Gold turns lower as dollar rise, deleveraging weigh

NEW YORK/LONDON (Reuters) - Gold ended lower after a mixed session on Monday, as a stronger dollar and sharp decline of the stock markets prompted investors to lessen leveraged positions across all asset classes.

A salesman arranges gold bracelets inside a jewellery showroom in Jaipur, capital of India's desert state of Rajasthan January 12, 2009. REUTERS/Vijay Mathur

Spot gold was at $915.95 an ounce at 4:13 p.m. EDT, down 0.7 percent from its last quote $922.10 in New York late Friday. The precious metal fell 3 percent last week, but has held above $900 on buying by gold-backed exchange traded funds.

U.S. gold futures for June delivery settled down $7.60 at $917.70 an ounce on the COMEX division of the New York Mercantile Exchange.

Investors use gold as a hedge against financial uncertainty and inflation, while a higher U.S. currency makes gold priced in dollars more expensive for holders of other currencies.

“Tendencies on equity markets and the dollar will be the dominant factors for oil and gold this week,” said Barbara Lambrecht, analyst at Commerzbank.

The dollar extended gains against the euro as worries about the financial and U.S. auto sectors unnerved investors, prompting them to take refuge in the relative safety of the U.S. currency.

Euro sentiment suffered a blow last week after Germany’s Finance Minister Peer Steinbrueck said budget irresponsibility in Europe would damage credibility.

“It’s the strong dollar. We’ve gone back to that inverse relationship that had disappeared between the dollar and gold,” Stephen Briggs, a commodities strategist at RBS Global Banking & Markets, said.

Gold initially firmed on Monday as investors spooked by fresh turmoil in equity markets turned to the precious metal.

Wall Street tumbled as the Obama administration raised the specter of bankruptcy for Chrysler and General Motors GM.N and Spain had to rescue a regional savings bank. Dow average ended down more than 250 points.

Markets are looking ahead to the April 2 summit of the world’s 20 biggest economies to discuss regulation and spending to help end the worst recession since the 1930s.


A boost for gold was news that investors are still buying the metal.
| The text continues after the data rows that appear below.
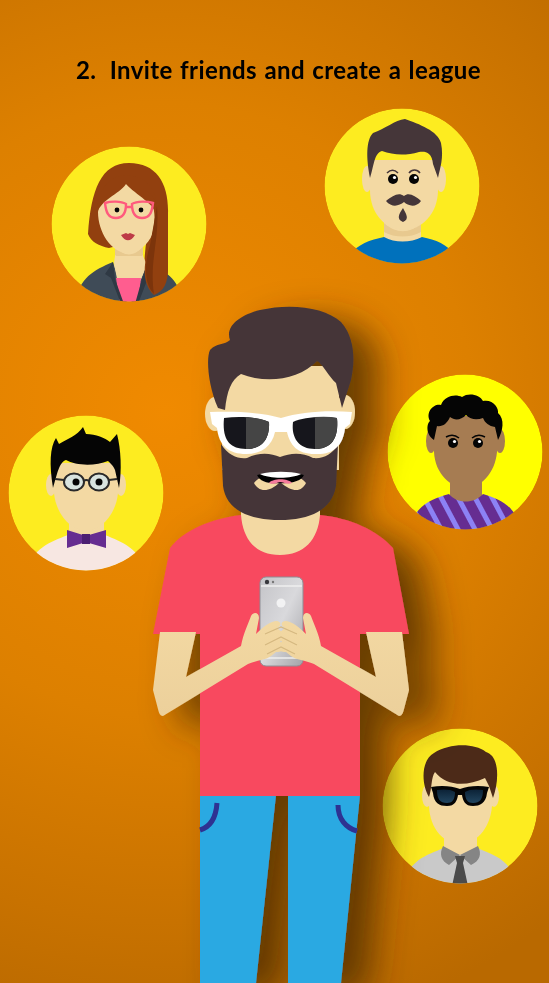
<!DOCTYPE html>
<html lang="en">
<head>
<meta charset="utf-8">
<title>Invite friends and create a league</title>
<style>
:root {
  --orange: #f08a00;
  --orange-mid: #dd8000;
  --orange-deep: #b96900;
  --yellow: #fdec20;
  --yellow-bright: #ffff00;
  --skin: #f3d9a3;
  --skin-shade: #e8c98f;
  --skin-brown: #a67c52;
  --hair: #453639;
  --auburn: #92400f;
  --auburn-dark: #7c340b;
  --black: #050505;
  --red: #f8485e;
  --denim: #29a9e2;
  --navy: #2e3192;
  --white: #ffffff;
}
* { box-sizing: border-box; margin: 0; }
html, body { width: 549px; height: 983px; overflow: hidden; }
.screen {
  position: relative;
  width: 549px;
  height: 983px;
  overflow: hidden;
  background: radial-gradient(circle 640px at 165px 410px, var(--orange) 0%, var(--orange-mid) 48%, #c87200 80%, var(--orange-deep) 100%);
}
.step-title {
  position: absolute;
  left: 76px;
  top: 54px;
  width: 405px;
  display: flex;
  justify-content: space-between;
  font: 700 24px/32px Lato, "Open Sans", sans-serif;
  letter-spacing: .4px;
  white-space: nowrap;
  color: #000;
}
.step-title .number { margin-right: 6px; }
.scene { position: absolute; left: 0; top: 0; display: block; }
.badge { fill: var(--yellow); }
.badge-bright { fill: var(--yellow-bright); }
.skin { fill: var(--skin); }
.skin-shade { fill: var(--skin-shade); }
.skin-brown { fill: var(--skin-brown); }
.hair { fill: var(--hair); }
.auburn { fill: var(--auburn); }
.auburn-dark { fill: var(--auburn-dark); }
.black { fill: var(--black); }
.white { fill: var(--white); }
.shirt { fill: var(--red); }
.jeans { fill: var(--denim); }
.pocket { fill: none; stroke: var(--navy); stroke-width: 5; }
</style>
</head>
<body>
<main class="screen">
<h1 class="step-title"><span class="number">2.</span> <span>Invite</span> <span>friends</span> <span>and</span> <span>create</span> <span>a</span> <span>league</span></h1>
<svg class="scene" width="549" height="983" viewBox="0 0 549 983" role="img" aria-label="A bearded man holding a phone, surrounded by five friends in round badges">
  <defs>
    <clipPath id="badge-clip"><circle r="77.5"/></clipPath>
    <filter id="cast-shadow" x="-30%" y="-15%" width="170%" height="130%">
      <feDropShadow dx="26" dy="14" stdDeviation="18" flood-color="#4a2900" flood-opacity=".8"/>
    </filter>
    <linearGradient id="phone-metal" x2="1" y2="1">
      <stop stop-color="#c4c4c8"/><stop offset=".5" stop-color="#d9d9dc"/><stop offset="1" stop-color="#a3a3a8"/>
    </linearGradient>
    <linearGradient id="lens-blue" x2="0" y2="1">
      <stop stop-color="#0c2236"/><stop offset="1" stop-color="#21455f"/>
    </linearGradient>
    <linearGradient id="arm-tone" x2="0" y2="1">
      <stop stop-color="#f3d9a3"/><stop offset="1" stop-color="#ecd09b"/>
    </linearGradient>
    <pattern id="stripes" width="15" height="15" patternUnits="userSpaceOnUse" patternTransform="rotate(-28)">
      <path fill="#662d91" d="M0 0H15V15H0Z"/><path fill="#8c82f5" d="M0 0H5V15H0Z"/>
    </pattern>
    <g id="eye"><circle r="5" class="black"/><circle cx="1.5" cy="-1.5" r="1.6" class="white"/></g>
    <g id="arm">
      <path fill="url(#arm-tone)" d="M160 632H196L186 677L241 646C243 634 249 622 251 616C254 611 259 613 259 618L256 634C262 628 270 621 277 621C282 622 281 626 277 628L283 633C285 638 284 640 280 641L283 646C283 651 281 652 276 652L271 656C266 660 257 660 248 664L163 716C160 716 159 713 158 709L153 690Z"/>
    </g>
  </defs>

  <g id="friend-woman" transform="translate(129 224)" clip-path="url(#badge-clip)">
    <circle r="77.5" class="badge"/>
    <path class="auburn" d="M-41 10C-38 -34 -28 -61 0 -61C28 -61 40 -40 39 -10V44C39 59 35 67 25 71C14 58 14 36 18 14L-20 24C-30 22 -38 18 -41 10Z"/>
    <path class="skin" d="M-14 16H14V40L20 52L0 62L-19 52L-14 40Z"/>
    <path class="skin-shade" d="M-14 23C-5 33 6 33 14 22V31C5 38 -6 38 -14 31Z"/>
    <path class="skin" d="M-31 -12C-28 -28 -14 -38 -5 -42C8 -32 20 -24 28 -20C31 6 17 29 -1 29C-18 29 -31 8 -31 -12Z"/>
    <path class="auburn" d="M-33 -8C-32 -38 -18 -48 -3 -49C18 -48 29 -36 29 -7C24 -22 8 -28 -3 -40C-10 -29 -29 -25 -33 -8Z"/>
    <path fill="#3f4b57" d="M-54 84C-52 55 -37 47 -16 38L-11 55L0 84ZM54 84C52 55 37 47 18 40L12 55L0 84Z"/>
    <path class="skin" d="M-15 39L-12 55H12L18 41L14 32H-14Z"/>
    <path fill="#ff5d8f" d="M-13 54H12L9 80H-9Z"/>
    <path fill="#2f3944" d="M-16 38L-24 50L-18 54L-8 80H-5L-14 55ZM18 40L25 50L19 54L9 80H6L13 55Z"/>
    <path class="auburn" d="M16 -34C29 -28 31 -5 39 -12V44C39 59 35 67 25 71C13 60 14 42 20 22C27 0 29 -17 16 -34Z"/>
    <path class="auburn-dark" d="M28 -18C31 16 20 36 25 70C15 60 15 40 21 21Z"/>
    <circle cx="-12" cy="-14" r="2.4" class="black"/><circle cx="12" cy="-14" r="2.4" class="black"/>
    <g fill="none" stroke="#ff5a7d" stroke-width="2.4"><path d="M-24 -21C-18 -23 -8 -23 -3 -20C-3 -10 -7 -6 -13 -6C-21 -6 -23 -12 -24 -21ZM3 -20C8 -23 18 -23 24 -21C23 -12 21 -6 13 -6C7 -6 3 -10 3 -20ZM-3 -17H3"/></g>
    <path fill="#bd3b46" d="M-8 11L-3 9L-1 10L1 9L6 11C2 18 -4 18 -8 11Z"/>
  </g>

  <g id="friend-moustache" transform="translate(402 186)" clip-path="url(#badge-clip)">
    <circle r="77.5" class="badge"/>
    <path class="skin" d="M-18 30H19V58H-18Z"/>
    <path class="skin-shade" d="M-18 37C-6 48 8 48 19 37V46C8 52 -7 52 -18 46Z"/>
    <ellipse cx="-35" cy="-7" rx="5" ry="13" class="skin"/><ellipse cx="39" cy="-7" rx="5" ry="13" class="skin"/>
    <path class="skin" d="M-32 -26H36V4C36 28 19 44 2 44C-16 44 -32 28 -32 4Z"/>
    <path class="hair" d="M-32 -8C-36 -28 -36 -46 -29 -53C-17 -57 -7 -66 3 -67C17 -62 36 -55 39 -43C42 -28 38 -18 36 -8L31 -22C30 -34 23 -35 17 -34C3 -30 -9 -31 -20 -35C-28 -33 -28 -20 -32 -8Z"/>
    <use href="#eye" x="-9" y="-7"/><use href="#eye" x="12" y="-7"/>
    <path fill="none" stroke="#453639" stroke-width="1.6" d="M-15 -13C-11 -17 -7 -16 -4 -13M7 -13C10 -17 15 -17 18 -13"/>
    <path class="hair" d="M2 10C7 6 13 10 19 15C14 22 6 20 2 16C-3 20 -10 22 -16 15C-9 10 -4 6 2 10ZM1 22C4 28 8 33 1 36C-6 33 -3 28 1 22Z"/>
    <path fill="#0071bc" d="M-60 84C-52 60 -36 55 -18 51C-7 57 8 57 20 51C38 55 52 60 60 84Z"/>
  </g>

  <g id="friend-bow-tie" transform="translate(86 493)" clip-path="url(#badge-clip)">
    <circle r="77.5" class="badge"/>
    <ellipse cx="-35" cy="-8" rx="5" ry="11" class="skin"/><ellipse cx="35" cy="-8" rx="5" ry="11" class="skin"/>
    <path class="skin" d="M-17 18H18V48H-17Z"/>
    <path class="skin" d="M-32 -30H32V0C30 22 14 38 0 38C-14 38 -30 22 -32 0Z"/>
    <path class="black" d="M-33 -5C-37 -29 -36 -46 -30 -55L-27 -49C-19 -54 -9 -57 -3 -66L0 -59C10 -59 19 -55 24 -51L31 -59C35 -44 36 -22 33 -5L29 -23C27 -28 24 -30 22 -32C10 -27 -10 -27 -20 -33C-27 -31 -29 -18 -33 -5Z"/>
    <g fill="#d9e4df" stroke="#2a2a2a" stroke-width="2"><ellipse cx="-12" cy="-11" rx="10" ry="8.5"/><ellipse cx="13" cy="-11" rx="10" ry="8.5"/><path fill="none" d="M-2 -12Q0 -14 3 -12M-22 -13L-31 -14M23 -13L31 -14"/></g>
    <circle cx="-10" cy="-11" r="3.5" class="black"/><circle cx="13" cy="-11" r="3.5" class="black"/>
    <path fill="#f7e7e2" d="M-60 84C-56 56 -38 50 -18 42C-8 50 8 50 19 42C38 50 56 56 60 84Z"/>
    <path fill="#662d91" d="M-19 37L-3 42H3L20 37V55L3 50H-3L-19 55Z"/>
    <path fill="#4c1f72" d="M-4 41H4V51H-4Z"/>
  </g>

  <g id="friend-curly" transform="translate(465 452)" clip-path="url(#badge-clip)">
    <circle r="77.5" class="badge-bright"/>
    <ellipse cx="-34" cy="-11" rx="5" ry="12" class="skin-brown"/><ellipse cx="35" cy="-11" rx="5" ry="12" class="skin-brown"/>
    <path class="skin-brown" d="M-15 22H17V58H-15ZM-31 -36H32V0C30 22 15 36 1 36C-14 36 -30 22 -31 0Z"/>
    <path class="black" d="M-31 -12C-40 -18 -38 -29 -35 -31C-40 -40 -31 -49 -24 -47C-20 -57 -9 -58 -3 -55C4 -60 15 -57 18 -51C28 -53 34 -44 33 -39C40 -33 38 -21 33 -12L30 -25C24 -26 20 -29 18 -34C12 -32 6 -32 1 -37C-4 -32 -10 -31 -15 -35C-18 -28 -23 -25 -28 -26Z"/>
    <use href="#eye" x="-12" y="-9"/><use href="#eye" x="13" y="-9"/>
    <path fill="none" stroke="#050505" stroke-width="1.5" d="M-19 -15Q-12 -19 -6 -14M7 -14Q13 -19 20 -15"/>
    <path fill="url(#stripes)" d="M-58 84C-52 54 -36 48 -16 42C-8 52 9 52 18 42C37 48 52 54 58 84Z"/>
  </g>

  <g id="friend-sunglasses" transform="translate(460 806)" clip-path="url(#badge-clip)">
    <circle r="77.5" class="badge"/>
    <ellipse cx="-33" cy="-10" rx="5" ry="11" class="skin"/><ellipse cx="34" cy="-10" rx="5" ry="11" class="skin"/>
    <path class="skin" d="M-16 22H17V50H-16ZM-31 -34H32V0C30 24 15 38 0 38C-15 38 -30 24 -31 0Z"/>
    <path fill="#4c2a18" d="M-31 -9C-39 -22 -39 -46 -26 -53C-10 -63 14 -63 26 -54C40 -50 39 -24 33 -8L29 -20L25 -28C6 -19 -14 -20 -25 -34C-29 -29 -28 -17 -31 -9Z"/>
    <path class="black" d="M-29 -19C-18 -21 -8 -20 0 -17C8 -20 18 -21 29 -19L27 -13C26 -3 20 0 13 0C5 0 3 -5 2 -11H-2C-3 -5 -5 0 -13 0C-21 0 -26 -3 -27 -13Z"/>
    <path fill="url(#lens-blue)" d="M-23 -16C-17 -17 -9 -17 -5 -14C-5 -6 -8 -3 -13 -3C-20 -3 -23 -7 -23 -16ZM23 -16C17 -17 9 -17 5 -14C5 -6 8 -3 13 -3C20 -3 23 -7 23 -16Z"/>
    <path fill="#c9c9c9" d="M-58 84C-53 55 -36 50 -16 42L0 49L17 42C37 50 53 55 58 84Z"/>
    <path fill="#858585" d="M-17 40L0 49L-11 59C-19 55 -21 48 -17 40ZM18 40L0 49L11 59C20 55 22 48 18 40Z"/>
    <path fill="#4b4b4b" d="M-5 50H5L3 57L8 80H-8L-3 57Z"/>
  </g>

  <g id="host" filter="url(#cast-shadow)">
    <g id="jeans">
      <path class="jeans" d="M200 795H276L256 983H200ZM288 795H360L341 983H288Z"/>
      <path class="pocket" d="M217 803C216 818 210 827 200 830M338 805C338 819 346 828 357 831"/>
    </g>
    <path class="skin" d="M241 490H320V530L300 562H262L241 530Z"/>
    <path class="shirt" d="M241 515C210 519 184 530 170 548L153 634H200V796H360V634H409L393 548C377 530 350 518 320 515C318 540 304 555 280 555C256 555 243 540 241 515Z"/>
    <g id="head">
      <ellipse cx="215" cy="414" rx="10" ry="17" class="skin"/><ellipse cx="345" cy="412" rx="10" ry="17" class="skin"/>
      <path class="skin" d="M222 366H339V470H222Z"/>
      <path class="hair" d="M218 408C208 386 206 358 210 350C216 343 225 345 230 340C225 326 240 315 260 310C290 303 325 307 341 322C357 340 354 366 351 380L342 408L336 383C329 377 322 363 317 361C299 380 266 384 241 374C231 380 227 391 225 410Z"/>
      <path class="hair" d="M221 444C229 456 238 459 247 458C259 452 271 453 280 457C290 453 302 452 313 458C323 459 332 455 338 444L336 486C332 510 310 520 280 520C249 520 226 510 223 486Z"/>
      <path class="skin" d="M254 483C262 471 298 471 306 483C302 491 294 494 280 482C268 494 258 491 254 483Z"/>
      <path class="black" d="M257 475C271 471 291 471 304 475C302 481 290 484 280 483C269 484 260 482 257 475Z"/>
      <path class="white" d="M260 474C272 471 290 471 301 474C291 479 270 479 260 474Z"/>
      <path fill="#f47a9c" d="M269 483C273 478 288 478 292 483C287 485 283 482 280 482C276 483 273 485 269 483Z"/>
      <path class="white" d="M210 412C235 411 260 412 281 418C300 412 326 410 352 412L350 424L345 428C343 447 332 455 315 454C297 454 290 445 287 432H275C272 446 262 454 246 454C229 454 219 446 217 428L212 424Z"/>
      <path fill="#17171a" d="M224 418C240 416 258 417 269 422C270 438 263 449 246 449C229 449 222 439 224 418ZM337 418C322 416 303 417 293 422C291 438 299 449 315 449C331 449 339 439 337 418Z"/>
      <path fill="#444" d="M246 417Q261 418 269 422C270 438 263 449 246 449ZM315 417Q329 416 337 418C339 439 331 449 315 449Z"/>
    </g>
    <g id="phone">
      <rect x="260" y="577" width="43" height="89" rx="6" fill="url(#phone-metal)" stroke="#8f8f95"/>
      <path fill="none" stroke="#efefef" stroke-width="1.5" d="M261 586H302M261 658H302"/>
      <circle cx="267" cy="582" r="2.2" fill="#38383c"/><circle cx="273" cy="582" r="1.2" fill="#777"/>
      <circle cx="281" cy="603" r="4.5" fill="#f2f2f3"/>
    </g>
    <g id="arms">
      <use href="#arm"/>
      <use href="#arm" transform="translate(562) scale(-1 1)"/>
      <path fill="none" stroke="#d6b981" stroke-width="1.3" d="M265 634L281 627L297 634M265 645L281 637L297 645M267 654L281 647L295 654"/>
    </g>
  </g>
</svg>
</main>
</body>
</html>
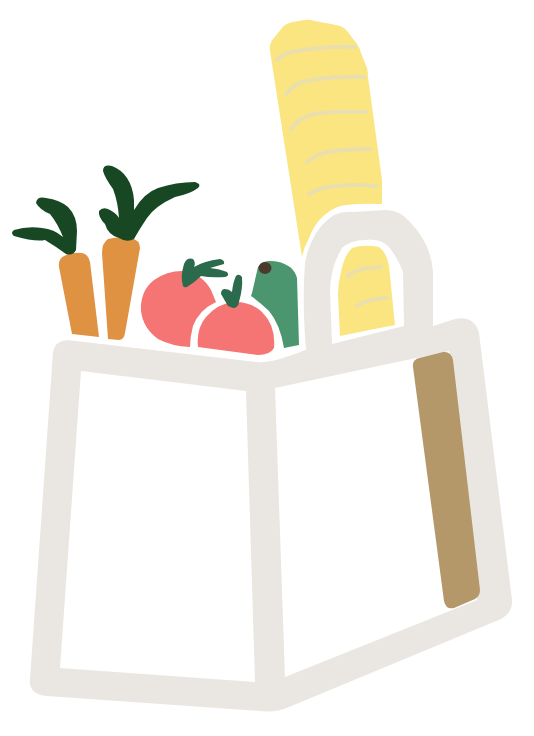
<!DOCTYPE html>
<html lang="en">
<head>
<meta charset="utf-8">
<title>Grocery bag</title>
<style>
:root {
  --paper: #ffffff;
  --canvas-bag: #eae7e3;
  --strap: #b4986a;
  --bread: #fbe580;
  --score: #e9dfae;
  --carrot: #e09243;
  --leaf: #174723;
  --tomato: #f57474;
  --stem: #2b6a4d;
  --cucumber: #4b966f;
  --cucumber-tip: #4d3a2c;
}
html, body { margin: 0; background: var(--paper); overflow: hidden; }
svg { display: block; width: 534px; height: 736px; }
.bread { fill: var(--bread); }
.scores { fill: none; stroke: var(--score); stroke-width: 4; stroke-linecap: round; }
.carrot { fill: var(--carrot); }
.leaf { fill: var(--leaf); }
.tomato { fill: var(--tomato); }
.gap { fill: var(--paper); }
.stem { fill: var(--stem); }
.cucumber { fill: var(--cucumber); }
.cucumber-tip { fill: var(--cucumber-tip); }
.bag { fill: var(--canvas-bag); fill-rule: evenodd; }
.strap { fill: var(--strap); }
</style>
</head>
<body>
<svg viewBox="0 0 534 736" role="img" aria-label="Shopping bag with carrots, tomatoes, a cucumber and a baguette">
  <rect class="gap" width="534" height="736"/>

  <g id="baguette">
    <path class="bread" d="M302 257L270 51Q269 44 273 39L282 28Q286 23 293 22L304 20Q309 19 315 21L336 25Q343 26 347 31L357 44Q360 48 361 53L367 68Q368 72 368 77L382 180V204Q356 203 340 206Q318 214 309 238Q304 247 302 257Z"/>
    <path class="bread" d="M340 336L338 294Q338 283 341 272Q344 256 352 248Q364 244 379 247Q387 253 389 266L395 325Q369 330 340 336Z"/>
    <g class="scores">
      <path d="M277 60Q284 52 298 51Q328 46 355 47"/>
      <path d="M286 94Q295 82 311 80Q338 76 364 77"/>
      <path d="M291 129Q300 116 319 113Q344 111 366 112"/>
      <path d="M307 162Q317 153 334 151Q353 149 370 149"/>
      <path d="M309 194Q320 187 338 186Q357 184 376 186"/>
      <path d="M348 276Q356 268 381 267"/>
      <path d="M357 306Q366 299 387 298"/>
    </g>
  </g>

  <g id="carrots">
    <path class="carrot" d="M59 267Q58 259 64 256Q72 252 82 253Q88 254 90 262L99 337L72 334Z"/>
    <path class="carrot" d="M102 253Q102 243 108 239Q119 236 131 238Q140 240 140 248L125 333Q124 340 119 340L108 339Z"/>
    <path class="leaf" d="M66 254Q55 246 45 240Q35 242 14 236Q10 233 14 230Q27 226 42 228Q54 229 63 237Q58 224 50 214Q40 210 36 203Q37 196 46 198Q60 200 68 207Q77 216 77 231L76 250Q73 256 66 254Z"/>
    <path class="leaf" d="M119 238Q108 235 105 224Q98 217 99 211Q103 206 110 210Q116 213 119 218Q118 202 113 189Q105 178 103 171Q103 164 112 166Q122 170 127 178Q133 187 134 200V210Q144 193 158 188Q176 182 195 182Q202 184 198 188Q190 194 175 197Q155 206 147 218Q139 230 134 239Q127 243 119 238Z"/>
  </g>

  <g id="cucumber">
    <path class="cucumber" d="M252 293L258 267Q262 261 269 261Q280 260 290 267Q295 271 297 278L299 345L284 348Q280 324 269 311Q261 303 251 296Z"/>
    <ellipse class="cucumber-tip" cx="265" cy="268" rx="6.500" ry="6"/>
  </g>

  <g id="tomatoes">
    <path class="tomato" d="M141 311Q140 291 154 280Q168 270 185 271Q203 275 211 290L216 302Q199 310 193 326Q190 337 190 347Q171 346 158 339Q143 328 141 311Z"/>
    <path class="stem" d="M183 286Q180 277 184 264Q187 257 193 259Q196 262 194 267Q204 261 220 259Q225 260 224 264Q217 266 210 268Q220 269 227 272Q230 276 225 277Q211 278 201 276Q195 282 187 287Q184 288 183 286Z"/>
    <path class="tomato" d="M198 347Q196 329 206 317Q217 304 233 302Q250 301 262 312Q276 326 274 348Q270 355 258 355Z"/>
    <path class="stem" d="M228 306L221 294Q221 289 225 289Q229 289 232 292Q233 282 236 276Q239 273 242 277Q243 288 239 302Q238 308 233 308Z"/>
  </g>

  <g id="tote-bag">
    <path class="bag" d="M53 352Q55 341 67 340L257 362Q268 363 280 359L306 350Q302 301 305 263Q311 230 334 215Q343 211 353 212L386 210Q399 210 409 221Q431 243 433 272V326L455 319Q474 315 479 333L512 600Q513 612 501 619L289 707Q275 713 261 711L47 696Q28 694 30 679ZM81 371L60 668L255 682L246 391ZM275 388L285 677L477 600L449 351ZM332 344L404 326L403 272Q398 258 388 246Q378 238 365 240Q351 240 342 248Q330 268 330 292Z"/>
    <path class="strap" d="M413 367Q412 360 419 358L443 352Q451 351 453 360L480 590Q480 596 475 599L454 608Q446 610 444 601Z"/>
  </g>
</svg>
</body>
</html>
The world’s largest gold-backed exchange-traded fund, the SPDR Gold Trust, said holdings rose 2.45 tonnes to a record 1,127.44 tonnes on March 29.

“With this strong investment demand..., at some point gold will come up,” Briggs added.

Gold rose to an 11-month high above $1,000 an ounce on February 20 as worries about the banking crisis escalated and slipped to $882.90 on March 20 on profit-taking as the dollar rose and equity markets calmed.

Even before Monday’s U.S. rejection of rescue plans for GM and Chrysler, concern about a major auto industry failure has been haunting markets, particularly in autocatalyst material platinum.

Although platinum rose to $1,159 last week, the highest since last September, its prices have halved since a record high of $2,290 an ounce hit in March 2008.

“We expect the more industrial-based metals to remain under pressure in the near term, with the worsening economic conditions and the slowdown in vehicle sales,” Barclays Capital said in a note.

Platinum was last at $1,111.00 an ounce, down 1.1 percent from its previous close of $1,123 on Friday, having hit a session low of $1,110.

Silver was at $13.02 an ounce, down 1.9 percent from its previous finish of $13.27, after hitting a session low of $12.90. Palladium traded at $213.50 an ounce, down 1.8 percent from its previous finish of $217.50.

With additional reporting by Rebekah Curtis; Editing by Marguerita Choy